DIRECTIONS
The job is to find each line of the records below that includes the word "scale" and copy it.

————

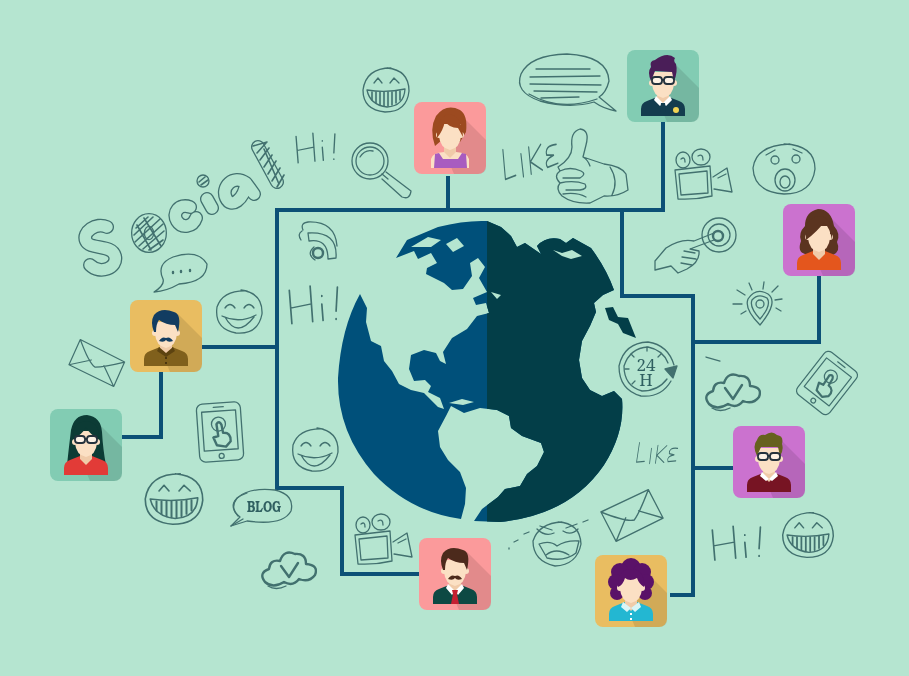
<!DOCTYPE html>
<html lang="en">
<head>
<meta charset="utf-8">
<title>Social network around the globe</title>
<style>
:root{--mint:#b5e5d0;--ocean:#00507a;--deep:#033e48;--line:#0c5076;--ink:#42716f;--skin:#fbe0c4;--neck:#f0cba9;--pink:#fb9a9b;--green:#82ccb3;--purple:#cb72cf;--yellow:#e9bd61}
html,body{margin:0;background:var(--mint);overflow:hidden}
svg.canvas{display:block;width:909px;height:676px}
.links{fill:none;stroke:var(--line);stroke-width:4}
.doodles{fill:none;stroke:var(--ink);stroke-width:1.3;stroke-linecap:round;stroke-linejoin:round}
.doodles text{fill:#2f5f60;stroke:none}
.bold{stroke-width:2.4}
.hatch{stroke-width:1.6}
.bubble-edge{stroke:var(--ink);stroke-width:14}
.bubble-fill{stroke:var(--mint);stroke-width:11.4}
.blog{font:700 15px "TeX Gyre Bonum",serif}
.clock{font:17px "Noto Serif",serif}
.face{fill:var(--skin)}
.neck{fill:var(--neck)}
.shade{fill:#000;opacity:.1}
.glasses{fill:#fff;fill-opacity:.55;stroke:#25323d;stroke-width:1.8}
</style>
</head>
<body>
<svg class="canvas" viewBox="0 0 909 676" role="img" aria-label="Globe linked to eight people, surrounded by social media doodles">
<defs>
<path id="ocean" d="M396 258L407 240 438 227Q465 220 487 221L501 227 511 236 517 247 525 243 541 254 537 246Q546 236 560 239L566 243 573 238 591 248Q606 268 614 290L603 295 594 303 596 312 590 326 582 341 579 360 582 378 590 390 602 396 614 391 622 399Q625 432 604 465 570 515 500 522L474 521 482 509 498 497 505 489 520 486 527 474 537 466 544 452 541 443 522 436 511 428 509 416 497 410 480 408 464 413 451 406 446 416 438 431 440 447 448 460 460 472 466 488 465 504 461 519Q410 512 374 474 337 432 338 378 341 328 360 294L367 308 366 322 371 341 381 346 384 361 392 371 399 384 411 390 424 393 438 407 444 409 440 398 428 392 431 386 425 380 414 381 409 369 411 355 424 350 436 353 440 361 446 364 443 352 452 338 467 329 477 316 489 313 486 303 476 305 473 298 487 292 479 278 485 267 478 258 470 263 472 276 463 289 452 290 444 283 426 274 427 268 437 263 431 253 418 259 414 251Z"/>
<clipPath id="east"><path d="M487 215H640V530H487Z"/></clipPath>
<clipPath id="tile-clip"><rect width="72" height="72" rx="8"/></clipPath>
<g id="tile"><rect width="72" height="72" rx="8"/><path class="shade" d="M48 14L72 38V64Q72 72 64 72H40L30 48Z"/></g>
<g id="head"><path class="neck" d="M30 40H42V50L36 56 30 50Z"/><path class="face" d="M25 22H47V34Q46 46 36 48 26 46 25 34Z"/><circle class="face" cx="25" cy="33" r="3"/><circle class="face" cx="47" cy="33" r="3"/></g>
<path id="torso" d="M14 66V59Q14 53 20 51L30 47 36 53 42 47 52 51Q58 53 58 59V66Z"/>
<path id="short-hair" d="M24 32Q20 22 24 15 31 7 44 12 52 14 48 32L45 25Q36 25 29 20 26 24 26 32Z"/>
<path id="moustache" d="M36 38Q40 36 43 41 38 43 36 40 34 43 29 41 32 36 36 38Z"/>
<g id="glasses" class="glasses"><rect x="25" y="27" width="10" height="7" rx="3"/><rect x="37" y="27" width="10" height="7" rx="3"/><path d="M35 30H37"/></g>
<g id="grin"><path d="M1 -22Q23 -20 23 1 21 22 -1 22 -23 20 -23 0 -20 -22 5 -22"/><path d="M-12 -7L-8 -12-4 -7M4 -7L8 -12 13 -7"/><path d="M-19 0Q0 3 19 -1 18 16 1 17-16 15-19 0Z"/><path class="hatch" d="M-14 2V10M-10 2V13M-6 2V15M-2 2V16M2 2V16M6 2V15M10 1V13M14 1V10"/></g>
<g id="smile"><path d="M2 -22Q24 -19 23 2 19 23 -3 21 -25 17 -22 -5 -16 -22 8 -21"/><path d="M-14 -4Q-9 -11-4 -4M5 -4Q10 -11 15 -4M-17 4Q0 12 17 3M-14 5Q-2 27 15 5"/></g>
<g id="camera"><path d="M0 21L35 17 37 47Q20 51 3 50ZM4 25L32 22 33 44 6 46ZM38 28L52 19 57 43 39 40M43 29L51 25"/><ellipse cx="8" cy="11" rx="7" ry="8"/><ellipse cx="26" cy="8" rx="9" ry="8"/><path d="M6 10Q10 7 10 13M23 7Q28 4 28 11"/></g>
<g id="letter"><path d="M-28 -14L26 -15 28 14-26 16ZM-28 -14Q-8 4 0 5 8 1 26 -15M-26 16L-7 0M28 14L8 -1"/></g>
<g id="phone"><rect x="-22" y="-29" width="44" height="58" rx="6"/><path d="M-17 -21H17V18H-17ZM-5 -25H5"/><circle cy="24" r="2.5"/><circle cx="-1" cy="-8" r="7"/><path class="bold" d="M-3 -8Q0 -12 2 -7L3 1Q11 1 10 10L5 15-4 13-7 5-2 4Z"/></g>
<g id="cloud"><path class="bold" d="M-24 13Q-31 4-20 0-19 -10-9 -8-5 -20 6 -15 17 -16 17 -5 30 -4 26 6 20 14 10 10 4 18-5 13-16 20-24 13Z"/><path class="bold" d="M-8 -3L0 8 9 -6"/><path d="M-21 17Q-13 22-3 17"/></g>
<path id="hi" d="M1 4L3 36M17 0L19 34M2 21L18 17M26 17L27 33M26 9V10M38 1L37 24M37 31V32"/>
<path id="like" d="M1 5L4 27 16 24M22 8L25 25M31 3L34 23M45 1L33 14 47 20M63 1Q49 2 52 9L60 9Q48 13 53 18L65 15"/>
<g id="social"><path d="M107 227C96 222 82 232 86 241S112 244 115 256 100 275 90 265"/><ellipse cx="149" cy="233" rx="11" ry="13"/><path d="M190 207C179 203 172 213 177 221S193 227 196 218M207 199L212 208M246 183C233 174 221 187 226 198S244 200 246 183L254 194M258 147L277 182"/></g>
</defs>
<rect width="909" height="676" fill="var(--mint)"/>

<g id="globe">
<use href="#ocean" fill="var(--ocean)"/>
<use href="#ocean" fill="var(--deep)" clip-path="url(#east)"/>
<path fill="var(--deep)" d="M605 308L613 307 618 317 628 318 636 338 623 333 618 324 609 320Z"/>
<path fill="var(--mint)" d="M553 250L562 253 572 250 582 256 571 259 562 256ZM411 247L428 237 441 240 431 247ZM446 244L457 238 464 246 453 252ZM491 292L501 295 497 299ZM449 403L462 399 474 402 463 405Z"/>
</g>

<g class="links">
<path d="M448 176V210M663 122V210H277V488H342V574H420"/>
<path d="M622 210V296H693V595H670M693 342H819V276M693 468H734M202 347H277M161 372V437H122"/>
</g>

<g class="doodles">
<g id="social-lettering">
<use href="#social" class="bubble-edge"/><use href="#social" class="bubble-fill"/>
<path class="hatch" d="M136 228L148 217M134 235L153 217M135 242L160 219M139 246L163 224M143 249L164 231M149 250L163 240M137 225L151 250M144 218L161 246M253 146L267 142M257 153L266 143M260 160L269 148M264 167L272 155M268 174L276 161M272 181L280 168M277 187L284 175M264 149L279 184"/>
<circle cx="203" cy="181" r="6"/><path class="hatch" d="M199 182L205 177M201 185L208 180"/>
</g>
<use href="#hi" transform="translate(295 133) scale(1.05 .83)"/>
<use href="#hi" transform="translate(288 286) scale(1.3 1.05)"/>
<use href="#hi" transform="translate(711 526) scale(1.3 .95)"/>
<use href="#like" transform="translate(502 143) scale(.86 1.35)"/>
<use href="#like" transform="translate(640 438) rotate(14) scale(.62 .9)"/>
<use href="#grin" x="386" y="90"/>
<use href="#grin" transform="translate(174 499) scale(1.25 1.15)"/>
<use href="#grin" transform="translate(808 535) scale(1.1 1.02)"/>
<use href="#smile" x="239" y="312"/>
<use href="#smile" x="315" y="450"/>
<use href="#camera" x="675" y="149"/>
<use href="#camera" x="355" y="514"/>
<use href="#letter" transform="translate(97 363) rotate(28) scale(.92)"/>
<use href="#letter" transform="translate(632 515) rotate(-24) scale(.97 1.1)"/>
<use href="#phone" transform="translate(220 432) rotate(-4)"/>
<use href="#phone" transform="translate(827 383) rotate(38) scale(.93)"/>
<use href="#cloud" x="289" y="569"/>
<use href="#cloud" x="733" y="391"/>
<path d="M706 357L720 361"/>
<g id="magnifier"><circle cx="370" cy="161" r="18"/><circle cx="370" cy="161" r="14"/><path d="M360 157Q365 149 373 151M382 174L388 179M386 172L411 191Q410 200 402 197L382 179"/></g>
<g id="speech"><path d="M594 102Q570 109 540 101 514 92 521 74 530 55 567 54 608 56 609 81 606 93 599 97L616 111Q604 109 594 102Z"/><path d="M597 99Q560 112 529 94M536 69H590M530 77L600 76M530 84L601 85M534 91L597 92M541 98L579 97"/></g>
<g id="thumb-up"><path d="M558 167Q572 158 572 147 570 132 580 129 590 130 586 145L583 157 604 164Q621 166 626 174L628 190Q617 197 604 196L590 203Q573 204 562 196 555 189 560 183 553 176 560 171ZM560 171Q570 166 581 171 587 174 580 178L563 178M560 183Q574 180 585 184 588 189 580 190L566 190M563 194Q577 192 586 197M610 167Q619 181 612 195M583 157Q588 160 590 166"/></g>
<g id="surprised"><path d="M784 144Q815 145 815 169 812 194 784 194 754 192 753 168 756 145 790 144"/><ellipse cx="785" cy="180" rx="10" ry="11"/><ellipse cx="785" cy="182" rx="5" ry="6"/><circle cx="775" cy="160" r="4"/><circle cx="796" cy="159" r="4"/><path d="M766 155L775 150M793 149L802 153"/></g>
<g id="signal"><circle class="bold" cx="318" cy="253" r="5"/><path d="M309 241Q328 238 328 259L336 258Q338 231 308 233ZM303 230Q300 223 308 222 335 221 337 246M301 240Q297 234 302 231M314 247Q306 254 315 260"/></g>
<g id="tap"><circle cx="719" cy="235" r="17"/><circle cx="719" cy="235" r="11"/><circle class="bold" cx="718" cy="236" r="5"/><path d="M714 240L690 249 699 251Q700 262 687 269L678 273 671 266 655 270M655 270V261L666 248Q681 238 694 241L714 233M684 251L695 253M682 257L696 259M681 263L692 265"/></g>
<g id="idea-pin"><path d="M760 325Q744 309 748 299 756 287 768 294 779 302 760 325Z"/><path d="M760 319Q749 307 752 300 758 293 767 298 772 305 760 319Z"/><circle cx="760" cy="304" r="4"/><path d="M733 304H742M737 290L745 295M749 283L752 290M764 282L763 289M778 286L772 292M775 300L782 299M776 308L781 311M741 314L746 311"/></g>
<g id="chat"><path d="M163 279Q156 264 173 257 198 249 207 264 207 282 179 284 167 291 154 292 165 285 163 279Z"/><path class="bold" d="M173 272V273M181 271V272M190 270V271"/></g>
<g id="blog"><path d="M240 517Q229 509 237 498 250 487 275 490 295 495 291 511 283 526 247 521L231 526Z"/><path d="M238 516Q225 501 247 493M231 526L243 519"/><text class="blog" x="264" y="512" text-anchor="middle" textLength="34" lengthAdjust="spacingAndGlyphs">BLOG</text></g>
<g id="round-the-clock"><path d="M671 381Q661 398 641 396 619 390 619 366 624 343 648 342 668 345 674 365"/><path d="M667 379Q658 391 642 391 624 386 624 366 630 348 648 347 663 350 668 363"/><path fill="var(--ink)" d="M665 369L677 366 673 378Z"/><path d="M647 347V351M631 354L634 357M625 369H629M632 384L635 381M661 354L658 357"/><text class="clock" x="646" y="371" text-anchor="middle">24</text><text class="clock" x="646" y="386" text-anchor="middle" font-size="14">H</text></g>
<g id="laughing-tears"><path d="M558 522Q580 523 581 544 577 565 555 566 533 561 533 541 539 523 562 522"/><path d="M537 529Q545 537 554 533M563 531Q571 536 578 529M539 544Q550 540 557 546 566 540 579 541L576 553Q565 562 547 558ZM546 555Q556 547 569 555M540 526L552 530M566 528L577 524M529 532L524 534M518 540L514 542M509 548V549M583 522L588 520"/></g>
</g>

<g id="people">
<g id="auburn-woman" transform="translate(414 102)"><use href="#tile" fill="var(--pink)"/><path fill="#9c4a20" d="M21 44Q15 27 22 14 32 1 46 8 54 13 52 30L46 40 28 38Z"/><path class="face" d="M17 66V57Q18 51 30 50V42H42V50Q54 51 55 57V66Z"/><use href="#head"/><path fill="#9c4a20" d="M23 36Q22 18 33 12 48 12 49 35L44 26Q35 26 31 19 29 29 23 36Z"/><path fill="#a85cc0" d="M20 66L21 52 25 51 29 57H44L48 51 52 52 53 66Z"/></g>
<g id="navy-man" transform="translate(627 50)"><use href="#tile" fill="var(--green)"/><use href="#torso" fill="#143c4e"/><use href="#head"/><path fill="#fff" d="M29 46L36 53 43 46 45 50 39 56 36 53 33 56 27 50Z"/><path fill="#143c4e" d="M34 53H38L39 62H33Z"/><path fill="#4a1e58" d="M24 31Q20 22 24 17 22 11 28 10 40 1 48 8 46 11 49 14 51 22 47 31L45 22 28 21Z"/><use href="#glasses"/><circle cx="49" cy="60" r="3" fill="#f1d354"/></g>
<g id="brown-woman" transform="translate(783 204)"><use href="#tile" fill="var(--purple)"/><path fill="#5b3420" d="M22 50Q14 48 18 37 15 29 22 22 22 8 35 5 48 5 51 22 58 30 54 38 58 47 50 51Z"/><use href="#torso" fill="#e4561d"/><use href="#head"/><path fill="#5b3420" d="M23 36Q20 14 36 12 51 13 49 36 47 24 41 18 35 27 23 36Z"/></g>
<g id="mustard-man" transform="translate(130 300)"><use href="#tile" fill="var(--yellow)"/><use href="#torso" fill="#80601c"/><use href="#head"/><use href="#short-hair" fill="#123c61"/><use href="#moustache" fill="#123c61"/><path fill="#5d4310" d="M29 47L36 53 43 47 45 51 36 57 27 51Z"/><path stroke="#4c370f" stroke-width="2" stroke-dasharray="2 3" d="M36 57V66"/></g>
<g id="glasses-woman" transform="translate(50 409)"><use href="#tile" fill="var(--green)"/><path fill="#0c3b35" d="M17 56Q19 37 21 21 24 6 37 6 51 8 52 23 53 41 56 56Z"/><use href="#torso" fill="#e23b37"/><use href="#head"/><path fill="#0c3b35" d="M23 30Q22 13 37 12 50 14 49 30 40 26 36 18 32 26 23 30Z"/><use href="#glasses"/></g>
<g id="maroon-man" transform="translate(733 426)"><use href="#tile" fill="var(--purple)"/><use href="#torso" fill="#771423"/><use href="#head"/><path fill="#fff" d="M29 46L36 53 43 46 45 50 39 55 36 53 33 55 27 50Z"/><path fill="#66611f" d="M24 30Q19 20 24 14 26 8 32 9 39 4 44 9 51 10 49 18 51 24 47 30L45 21 28 21Z"/><use href="#glasses"/></g>
<g id="tie-man" transform="translate(419 538)"><use href="#tile" fill="var(--pink)"/><use href="#torso" fill="#0d4943"/><use href="#head"/><path fill="#fff" d="M29 46L36 53 43 46 45 50 39 57 36 53 33 57 27 50Z"/><path fill="#c42031" d="M33 52H39L38 56 40 66H32L34 56Z"/><use href="#short-hair" fill="#4c2a1c"/><use href="#moustache" fill="#4c2a1c"/></g>
<g id="curly-woman" transform="translate(595 555)"><use href="#tile" fill="var(--yellow)"/><g fill="#5a1268"><circle cx="36" cy="13" r="10"/><circle cx="25" cy="17" r="9"/><circle cx="47" cy="17" r="9"/><circle cx="21" cy="27" r="8"/><circle cx="51" cy="27" r="8"/><circle cx="22" cy="38" r="7"/><circle cx="50" cy="38" r="7"/></g><use href="#torso" fill="#23b7d2"/><use href="#head"/><path fill="#5a1268" d="M23 32Q22 14 36 14 50 14 49 32 44 29 42 23 35 27 30 23 28 30 23 32Z"/><path fill="#d9f5f6" d="M28 47L36 53 44 47 46 52 40 57 36 53 32 57 26 52Z"/><path stroke="#fff" stroke-width="2" stroke-dasharray="2 3" d="M36 58V66"/></g>
</g>
</svg>
</body>
</html>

————

OUTPUT OF THE EXERCISE
<use href="#hi" transform="translate(295 133) scale(1.05 .83)"/>
<use href="#hi" transform="translate(288 286) scale(1.3 1.05)"/>
<use href="#hi" transform="translate(711 526) scale(1.3 .95)"/>
<use href="#like" transform="translate(502 143) scale(.86 1.35)"/>
<use href="#like" transform="translate(640 438) rotate(14) scale(.62 .9)"/>
<use href="#grin" transform="translate(174 499) scale(1.25 1.15)"/>
<use href="#grin" transform="translate(808 535) scale(1.1 1.02)"/>
<use href="#letter" transform="translate(97 363) rotate(28) scale(.92)"/>
<use href="#letter" transform="translate(632 515) rotate(-24) scale(.97 1.1)"/>
<use href="#phone" transform="translate(827 383) rotate(38) scale(.93)"/>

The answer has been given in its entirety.